Have you ever played a game with someone who always makes the most aggressive move? In many games, the most aggressive player loses because they sacrifice strategy for tactics. In our second strategy post, we are going to look at the fundamentals of a business strategy for success.
If you want to have a successful business strategy, you cannot run your business like a game where you are always the most aggressive. Even though we often hold up businesses with aggressive growth plans (hello Inc. 500), you are more likely to flame out spectacularly if you pursue aggressive goals over the fundamentals of business.
I was watching Kevin O’Leary of SharkTank where he was asking why his women CEOs were making him more money than their male counterparts. One of the things he noticed was that the women CEOs tended to set business goals that were achievable. When they met these goals, they spent time celebrating their achievement and then reset their goals. Incrementally celebrating success, they were able to achieve faster and more established growth than their counterparts who lived by the “shoot for the stars and if you miss…” mentality.
This idea, that small steps and fundamentals actually leads to better growth, is the governing point of view for PDS’s real-time marketing. And, I think that these fundamentals are essential for all businesses to maintain consistent and predictable revenues.
The 3 Fundamentals of Creating a Business Strategy
There are so many principles that go into a business strategy, but I am pairing it down to the essentials that you need before you create your business strategy.

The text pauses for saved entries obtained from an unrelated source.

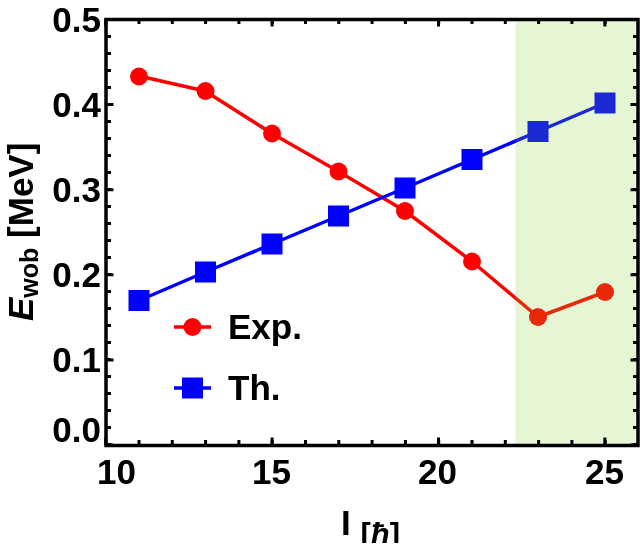
<!DOCTYPE html>
<html lang="en">
<head>
<meta charset="utf-8">
<title>Wobbling energy against spin</title>
<style>
:root {
  --ink: #000;
  --paper: #fff;
  --exp: #f00;
  --theory: #00f;
  --band: rgba(130, 205, 35, .2);
}
* { box-sizing: border-box; margin: 0; padding: 0; }
html, body { width: 640px; height: 545px; overflow: hidden; background: var(--paper); }
.chart {
  position: relative;
  width: 640px;
  height: 545px;
  overflow: hidden;
  color: var(--ink);
  font: bold 35px/40px "Liberation Sans", Arial, sans-serif;
  white-space: nowrap;
}
.plot { position: absolute; inset: 0; }
.frame { fill: none; stroke: var(--ink); stroke-width: 3.5; }
.ticks { stroke: var(--ink); }
.line { fill: none; stroke-width: 3.5; stroke-linejoin: round; }
.exp { stroke: var(--exp); }
.theory { stroke: var(--theory); }
.exp-marks { fill: var(--exp); }
.theory-marks { fill: var(--theory); }
.band { fill: var(--band); }
.y-labels, .x-labels { position: absolute; list-style: none; display: grid; }
.y-labels { left: 0; top: 0; width: 101px; grid-template-rows: repeat(4, 85px) 70px 40px; text-align: right; }
.x-labels { left: 97px; top: 452px; grid-template-columns: 155px 166px 167px 40px; }
.y-title { position: absolute; left: 1px; top: 321px; transform-origin: 0 0; transform: rotate(-90deg); }
.y-title sub, .x-title sub { position: relative; vertical-align: baseline; line-height: 0; }
.y-title sub { top: 5px; font-size: 25px; }
.x-title { position: absolute; left: 341px; top: 503px; height: 40px; overflow: hidden; }
.x-title sub { top: 10px; font-size: 31px; }
.legend { position: absolute; left: 174px; top: 307px; display: grid; row-gap: 21px; list-style: none; }
.legend li { display: flex; align-items: center; gap: 17px; height: 40px; }
.legend svg { display: block; }
</style>
</head>
<body>
<main class="chart">
  <svg class="plot" width="640" height="545" viewBox="0 0 640 545" role="img" aria-label="Experimental energy falls with spin while the theoretical energy rises">
    <defs>
      <circle id="dot" r="9"/>
      <rect id="box" x="-10.5" y="-10.5" width="21" height="21"/>
    </defs>
    <polyline class="line exp" points="139,76 205,91 272,133.5 338.5,171.5 405,211 472,261.5 538,317 605,292"/>
    <g class="exp-marks">
      <use href="#dot" x="139" y="76.5"/>
      <use href="#dot" x="205.5" y="91"/>
      <use href="#dot" x="272" y="133.5"/>
      <use href="#dot" x="338.5" y="171.5"/>
      <use href="#dot" x="405" y="211"/>
      <use href="#dot" x="472" y="261.5"/>
      <use href="#dot" x="538" y="317"/>
      <use href="#dot" x="605" y="292"/>
    </g>
    <polyline class="line theory" points="139,300.5 205.5,272 272,244 338.5,216 405,188 472,159.5 538,131.5 605,103"/>
    <g class="theory-marks">
      <use href="#box" x="139" y="300.5"/>
      <use href="#box" x="205.5" y="272"/>
      <use href="#box" x="272" y="244"/>
      <use href="#box" x="338.5" y="216"/>
      <use href="#box" x="405" y="188"/>
      <use href="#box" x="472" y="159.5"/>
      <use href="#box" x="538" y="131.5"/>
      <use href="#box" x="605" y="103"/>
    </g>
    <rect class="band" x="515.5" y="19" width="123" height="426"/>
    <g class="ticks">
      <g stroke-width="4" stroke-dasharray="3 14">
        <path d="M109 18V447M635 18V447"/>
      </g>
      <g stroke-width="7" stroke-dasharray="3 82.1">
        <path d="M110 18V447M634 18V447"/>
      </g>
      <g stroke-width="4" stroke-dasharray="3 30.3">
        <path d="M104.2 22H639M104.2 442H639"/>
      </g>
      <g stroke-width="7" stroke-dasharray="3 163.4">
        <path d="M104.2 23H639M104.2 441H639"/>
      </g>
    </g>
    <rect class="frame" x="106" y="19.5" width="532" height="426"/>
  </svg>

  <ul class="y-labels">
    <li>0.5</li><li>0.4</li><li>0.3</li><li>0.2</li><li>0.1</li><li>0.0</li>
  </ul>
  <ul class="x-labels">
    <li>10</li><li>15</li><li>20</li><li>25</li>
  </ul>

  <p class="y-title"><i>E</i><sub>wob</sub> [MeV]</p>
  <p class="x-title">I <sub>[<i>ħ</i>]</sub></p>

  <ul class="legend">
    <li>
      <svg width="37" height="22" viewBox="0 0 37 22" aria-hidden="true">
        <path class="line exp" d="M0 11H37"/>
        <use class="exp-marks" href="#dot" x="18.5" y="11"/>
      </svg>
      <span>Exp.</span>
    </li>
    <li>
      <svg width="37" height="22" viewBox="0 0 37 22" aria-hidden="true">
        <path class="line theory" d="M0 11H37"/>
        <use class="theory-marks" href="#box" x="18.5" y="11"/>
      </svg>
      <span>Th.</span>
    </li>
  </ul>
</main>
</body>
</html>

The First Fundamental Business Axiom is to Stay in Business
Yes, it is that simple. So many people want to set profit goals, increased revenue goals, market expansion goals, and on and on. How are you to determine whether goals are worth setting?
The first thing to notice is what will it take to stay in business this year. I had a tax return client who was wondering if she would be able to stay in business with the tax reform act sending many people to her larger competitors.
We set the goals for marketing last year to not be aggressive growth but to achieve parity with the year before. Why? Because if we achieved that, her business was secure and could focus on continued growth in the years to come.
In the same way, if you are facing a difficult time, setting goals that you will grow profits in the face of that difficult is liable to cause more problems than it solves. Especially if you actually achieve your growth.
Why do I say that achieving growth will hurt you?
Look at Boeing.
Their new 737 Max was the most profitable airplane in history. But, it came at the cost of Boeing’s commitment to quality, to innovative and well-designed aviation machines. Now, it is a cannonball tied to the feet of the company as Boeing scrambles to rebuild trust with the public and launch an airplane to compete with Airbus.
If Boeing had remained committed to their industry-leading slow growth of the last 100 years, this problem would not have happened.
The Second Fundamental Axiom is to Know Your Customers
For many people starting a business, this is difficult to do. If you don’t have customers, how can you know them? For that reason, I recommend that people who are starting a business go out and find a customer: sell your product, sign people up for your services, teach people. Whatever you do, go out and find people who will pay for it.
If you already have a business with customers, take a moment to think about the people you serve. Who are they? Are they other businesses or consumers? Do they stand out from the masses in any regular way?
Before you set goals, you have to have an understanding of the people you serve. Amazon was built on the realization that Americans really wanted to have a convenient way to shop from home (expanding on the books to nearly every aspect of life). Walmart was built on the realization that Americans wanted to have access to affordable products that were good enough to move on. On the other hand, Trader Joe’s was built by serving local communities of health-conscious but still price-savvy shoppers.
Know your customers.
The Third Fundamental Axiom for Business Strategy is to Create a Solution
There is the old proverb that if you build a better mousetrap, the world will beat a path down to your door to find it. In many ways, this proverb still holds true but it needs to be qualified. If you build a better mousetrap when the world has a mouse problem, the world will beat a path down to your door.
We buy from businesses when it solves a problem for us. My clients come to me because they have a problem learning and relearning marketing in this fractured marketing economy (Google, Facebook, TV, Radio, landing pages, websites, lead funnels, inbound, local packs, SEO, SEM, SMM, ROI, CPC, CAC, ETC.) But, a solution without a problem is not a solution. It is a nuisance.
If you are going to be in business, you need to create solutions for problems. When Walmart attempted to increase their organic and premium products but fell behind Amazon on online convenience and affordability, it slowed their tremendous growth from the 90’s down significantly. Walmart’s customers did not have a problem with getting premium and organic products, they were perfectly content without them.
In the same way, Amazon is having difficulty breaking into the Egyptian market, because customers in the cities (and Egypt’s population of 100 million people live primarily in cities) already have access to convenient ordering and delivery. If you don’t want to go out to the grocery store on the corner, call them and they will send someone to take your order and then deliver it to you (granted, you have to tip both order taker and delivery guy, but hey convenience!).
In order for you to create a solution, you have to listen to your customers and your market, and create products that they are interested in.
When you are committed to staying in business, know your customers, and create a solution for their needs, any strategy that meets these axioms will help you build a better business that will help more people tomorrow than it did today.